____ Information provided
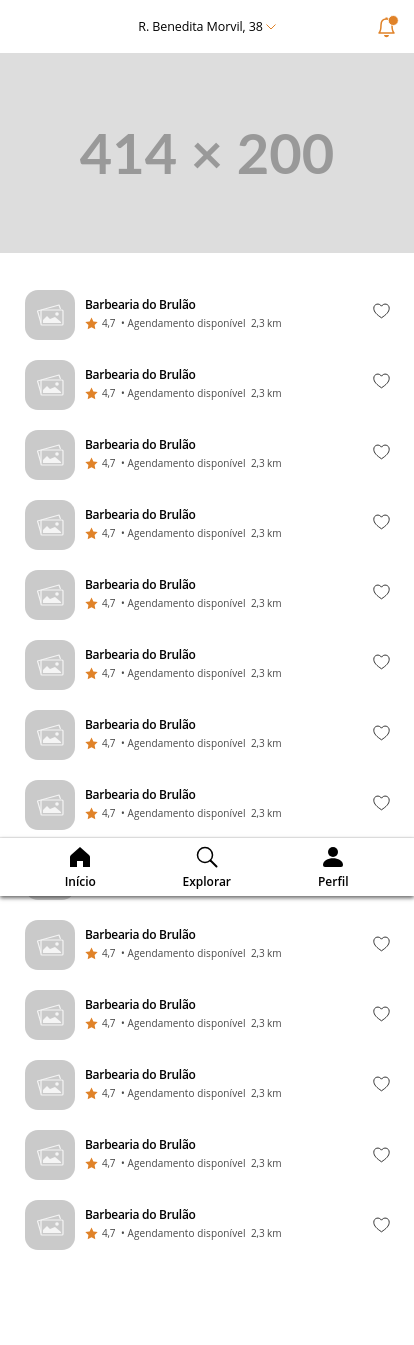
<!DOCTYPE html>
<html lang="pt-BR">
<head>
<meta charset="utf-8">
<title>Barbearias</title>
<style>
:root { --accent: #e08228; --ink: #000; --muted: #484848; --banner: #ddd; --banner-text: #999; --thumb: #cacaca; --thumb-line: #f4f4f4; --surface: #fff; }
* { box-sizing: border-box; margin: 0; padding: 0; }
html, body { width: 414px; height: 1345px; overflow: hidden; background: var(--surface); }
body { position: relative; font-family: "Open Sans", "Noto Sans", sans-serif; color: var(--ink); }
svg { display: block; flex: none; }
a { color: inherit; text-decoration: none; }
ul { list-style: none; }
.symbols { position: absolute; width: 0; height: 0; }
.topbar { position: relative; height: 53px; display: flex; align-items: center; justify-content: center; }
.address { display: flex; align-items: center; gap: 3px; font-size: 12.5px; line-height: 18px; letter-spacing: -0.1px; white-space: nowrap; }
.bell { position: absolute; left: 376px; top: 14px; }
.banner { height: 200px; background: var(--banner); color: var(--banner-text); display: flex; align-items: center; justify-content: center; font: 700 56px/1 Lato, sans-serif; white-space: nowrap; }
.results { display: grid; grid-template-columns: 348px 17px; padding: 37px 0 0 25px; align-items: start; }
.shops { display: flex; flex-direction: column; gap: 20px; }
.shop { height: 50px; display: flex; gap: 10px; }
.thumb { width: 50px; height: 50px; }
.info { padding-top: 6px; }
.info h2 { font-size: 12px; font-weight: 600; line-height: 17px; letter-spacing: -0.3px; white-space: nowrap; }
.meta { display: grid; grid-template-columns: 17px 19px 130px auto; align-items: center; height: 20px; font-size: 10px; font-weight: 500; letter-spacing: 0.1px; line-height: 14px; color: var(--muted); white-space: nowrap; }
.meta span:first-of-type { letter-spacing: -0.2px; }
.meta span:last-child { letter-spacing: -0.1px; }
.favorites { display: flex; flex-direction: column; gap: 54.3px; padding-top: 13px; }
.favorites svg { width: 17px; height: 16px; }
.tabbar { position: absolute; left: 0; top: 838px; width: 414px; height: 58px; padding-left: 17px; display: grid; grid-template-columns: repeat(3, 126.5px); background: var(--surface); box-shadow: 0 2px 4px rgba(0,0,0,.6), 0 -1px 1px rgba(0,0,0,.08); }
.tab { display: flex; flex-direction: column; align-items: center; gap: 5px; padding-top: 8px; font-size: 12px; font-weight: 600; line-height: 17px; }
</style>
</head>
<body>
<svg class="symbols" aria-hidden="true">
  <defs>
    <symbol id="photos" viewBox="0 0 50 50">
      <rect width="50" height="50" rx="13" fill="var(--thumb)"/>
      <g fill="none" stroke="var(--thumb-line)" stroke-width="1.2" stroke-linejoin="round">
        <path d="M16 33 L12.5 21 L34 15 L35.5 19"/>
        <rect x="16" y="20" width="22" height="15" rx="1" fill="var(--thumb)"/>
      </g>
      <path d="M18 33 V30 L22 26 L25 29 L30 27 L36 32 V33 Z" fill="var(--thumb-line)"/>
      <circle cx="32" cy="24" r="1.8" fill="var(--thumb-line)"/>
    </symbol>
    <symbol id="star" viewBox="0 0 13 13">
      <path d="M6.5 0.5 L8.4 4.4 L12.7 5 L9.6 8 L10.3 12.3 L6.5 10.3 L2.7 12.3 L3.4 8 L0.3 5 L4.6 4.4 Z" fill="var(--accent)"/>
    </symbol>
    <symbol id="heart" viewBox="0 0 17 16">
      <path d="M8.5 14.8 C4 11.8 0.8 9 0.8 5.2 C0.8 0.8 6.3 -0.4 8.5 3.2 C10.7 -0.4 16.2 0.8 16.2 5.2 C16.2 9 13 11.8 8.5 14.8 Z" fill="none" stroke="#333" stroke-width="1"/>
    </symbol>
  </defs>
</svg>

<header class="topbar">
  <a class="address" href="#">R. Benedita Morvil, 38
    <svg width="10" height="6" viewBox="0 0 10 6" aria-hidden="true"><path d="M0.5 0.5 L5 5 L9.5 0.5" fill="none" stroke="var(--accent)"/></svg>
  </a>
  <a class="bell" href="#" aria-label="Notificações">
    <svg width="23" height="25" viewBox="0 0 23 25">
      <path d="M3 19 C5 17 5 14 5 11 C5 7 7 5 10.5 5 C14 5 16 7 16 11 C16 14 16 17 18 19 Z" fill="none" stroke="var(--accent)" stroke-width="1.5" stroke-linejoin="round"/>
      <path d="M8 21 H13 C12.6 24 8.4 24 8 21 Z M9.5 5 V3.5 H11.5 V5 Z" fill="var(--accent)"/>
      <circle cx="17.3" cy="6.5" r="5" fill="var(--accent)" stroke="var(--surface)" stroke-width="0.8"/>
    </svg>
  </a>
</header>

<div class="banner">414 × 200</div>

<main class="results">
  <ul class="shops">
    <li class="shop"><svg class="thumb"><use href="#photos"/></svg><div class="info"><h2>Barbearia do Brulão</h2><p class="meta"><svg width="13" height="13"><use href="#star"/></svg><span>4,7</span><span>• Agendamento disponível</span><span>2,3 km</span></p></div></li>
    <li class="shop"><svg class="thumb"><use href="#photos"/></svg><div class="info"><h2>Barbearia do Brulão</h2><p class="meta"><svg width="13" height="13"><use href="#star"/></svg><span>4,7</span><span>• Agendamento disponível</span><span>2,3 km</span></p></div></li>
    <li class="shop"><svg class="thumb"><use href="#photos"/></svg><div class="info"><h2>Barbearia do Brulão</h2><p class="meta"><svg width="13" height="13"><use href="#star"/></svg><span>4,7</span><span>• Agendamento disponível</span><span>2,3 km</span></p></div></li>
    <li class="shop"><svg class="thumb"><use href="#photos"/></svg><div class="info"><h2>Barbearia do Brulão</h2><p class="meta"><svg width="13" height="13"><use href="#star"/></svg><span>4,7</span><span>• Agendamento disponível</span><span>2,3 km</span></p></div></li>
    <li class="shop"><svg class="thumb"><use href="#photos"/></svg><div class="info"><h2>Barbearia do Brulão</h2><p class="meta"><svg width="13" height="13"><use href="#star"/></svg><span>4,7</span><span>• Agendamento disponível</span><span>2,3 km</span></p></div></li>
    <li class="shop"><svg class="thumb"><use href="#photos"/></svg><div class="info"><h2>Barbearia do Brulão</h2><p class="meta"><svg width="13" height="13"><use href="#star"/></svg><span>4,7</span><span>• Agendamento disponível</span><span>2,3 km</span></p></div></li>
    <li class="shop"><svg class="thumb"><use href="#photos"/></svg><div class="info"><h2>Barbearia do Brulão</h2><p class="meta"><svg width="13" height="13"><use href="#star"/></svg><span>4,7</span><span>• Agendamento disponível</span><span>2,3 km</span></p></div></li>
    <li class="shop"><svg class="thumb"><use href="#photos"/></svg><div class="info"><h2>Barbearia do Brulão</h2><p class="meta"><svg width="13" height="13"><use href="#star"/></svg><span>4,7</span><span>• Agendamento disponível</span><span>2,3 km</span></p></div></li>
    <li class="shop"><svg class="thumb"><use href="#photos"/></svg><div class="info"><h2>Barbearia do Brulão</h2><p class="meta"><svg width="13" height="13"><use href="#star"/></svg><span>4,7</span><span>• Agendamento disponível</span><span>2,3 km</span></p></div></li>
    <li class="shop"><svg class="thumb"><use href="#photos"/></svg><div class="info"><h2>Barbearia do Brulão</h2><p class="meta"><svg width="13" height="13"><use href="#star"/></svg><span>4,7</span><span>• Agendamento disponível</span><span>2,3 km</span></p></div></li>
    <li class="shop"><svg class="thumb"><use href="#photos"/></svg><div class="info"><h2>Barbearia do Brulão</h2><p class="meta"><svg width="13" height="13"><use href="#star"/></svg><span>4,7</span><span>• Agendamento disponível</span><span>2,3 km</span></p></div></li>
    <li class="shop"><svg class="thumb"><use href="#photos"/></svg><div class="info"><h2>Barbearia do Brulão</h2><p class="meta"><svg width="13" height="13"><use href="#star"/></svg><span>4,7</span><span>• Agendamento disponível</span><span>2,3 km</span></p></div></li>
    <li class="shop"><svg class="thumb"><use href="#photos"/></svg><div class="info"><h2>Barbearia do Brulão</h2><p class="meta"><svg width="13" height="13"><use href="#star"/></svg><span>4,7</span><span>• Agendamento disponível</span><span>2,3 km</span></p></div></li>
    <li class="shop"><svg class="thumb"><use href="#photos"/></svg><div class="info"><h2>Barbearia do Brulão</h2><p class="meta"><svg width="13" height="13"><use href="#star"/></svg><span>4,7</span><span>• Agendamento disponível</span><span>2,3 km</span></p></div></li>
  </ul>
  <div class="favorites" aria-label="Favoritos">
    <svg><use href="#heart"/></svg>
    <svg><use href="#heart"/></svg>
    <svg><use href="#heart"/></svg>
    <svg><use href="#heart"/></svg>
    <svg><use href="#heart"/></svg>
    <svg><use href="#heart"/></svg>
    <svg><use href="#heart"/></svg>
    <svg><use href="#heart"/></svg>
    <svg><use href="#heart"/></svg>
    <svg><use href="#heart"/></svg>
    <svg><use href="#heart"/></svg>
    <svg><use href="#heart"/></svg>
    <svg><use href="#heart"/></svg>
    <svg><use href="#heart"/></svg>
  </div>
</main>

<nav class="tabbar">
  <a class="tab" href="#">
    <svg width="22" height="22" viewBox="0 0 22 22" aria-hidden="true"><path d="M11 1 L20 9 Q21 10 21 11 V21 H14 V15 H8 V21 H1 V11 Q1 10 2 9 Z"/></svg>
    Início
  </a>
  <a class="tab" href="#">
    <svg width="22" height="22" viewBox="0 0 22 22" aria-hidden="true"><g fill="none" stroke="var(--ink)" stroke-linecap="round"><circle cx="9" cy="9" r="7.5" stroke-width="1.5"/><path d="M14.5 14.5 L20.5 20.5" stroke-width="2"/></g></svg>
    Explorar
  </a>
  <a class="tab" href="#">
    <svg width="22" height="22" viewBox="0 0 22 22" aria-hidden="true"><circle cx="11" cy="6" r="5"/><path d="M1 19 C1 10 21 10 21 19 Q21 21 19 21 H3 Q1 21 1 19 Z"/></svg>
    Perfil
  </a>
</nav>
</body>
</html>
________
**Goal of the exercise:** Wherever the word "favorites" appears in the listing above, copy that line.

**Reply to the task:**
.favorites { display: flex; flex-direction: column; gap: 54.3px; padding-top: 13px; }
.favorites svg { width: 17px; height: 16px; }
  <div class="favorites" aria-label="Favoritos">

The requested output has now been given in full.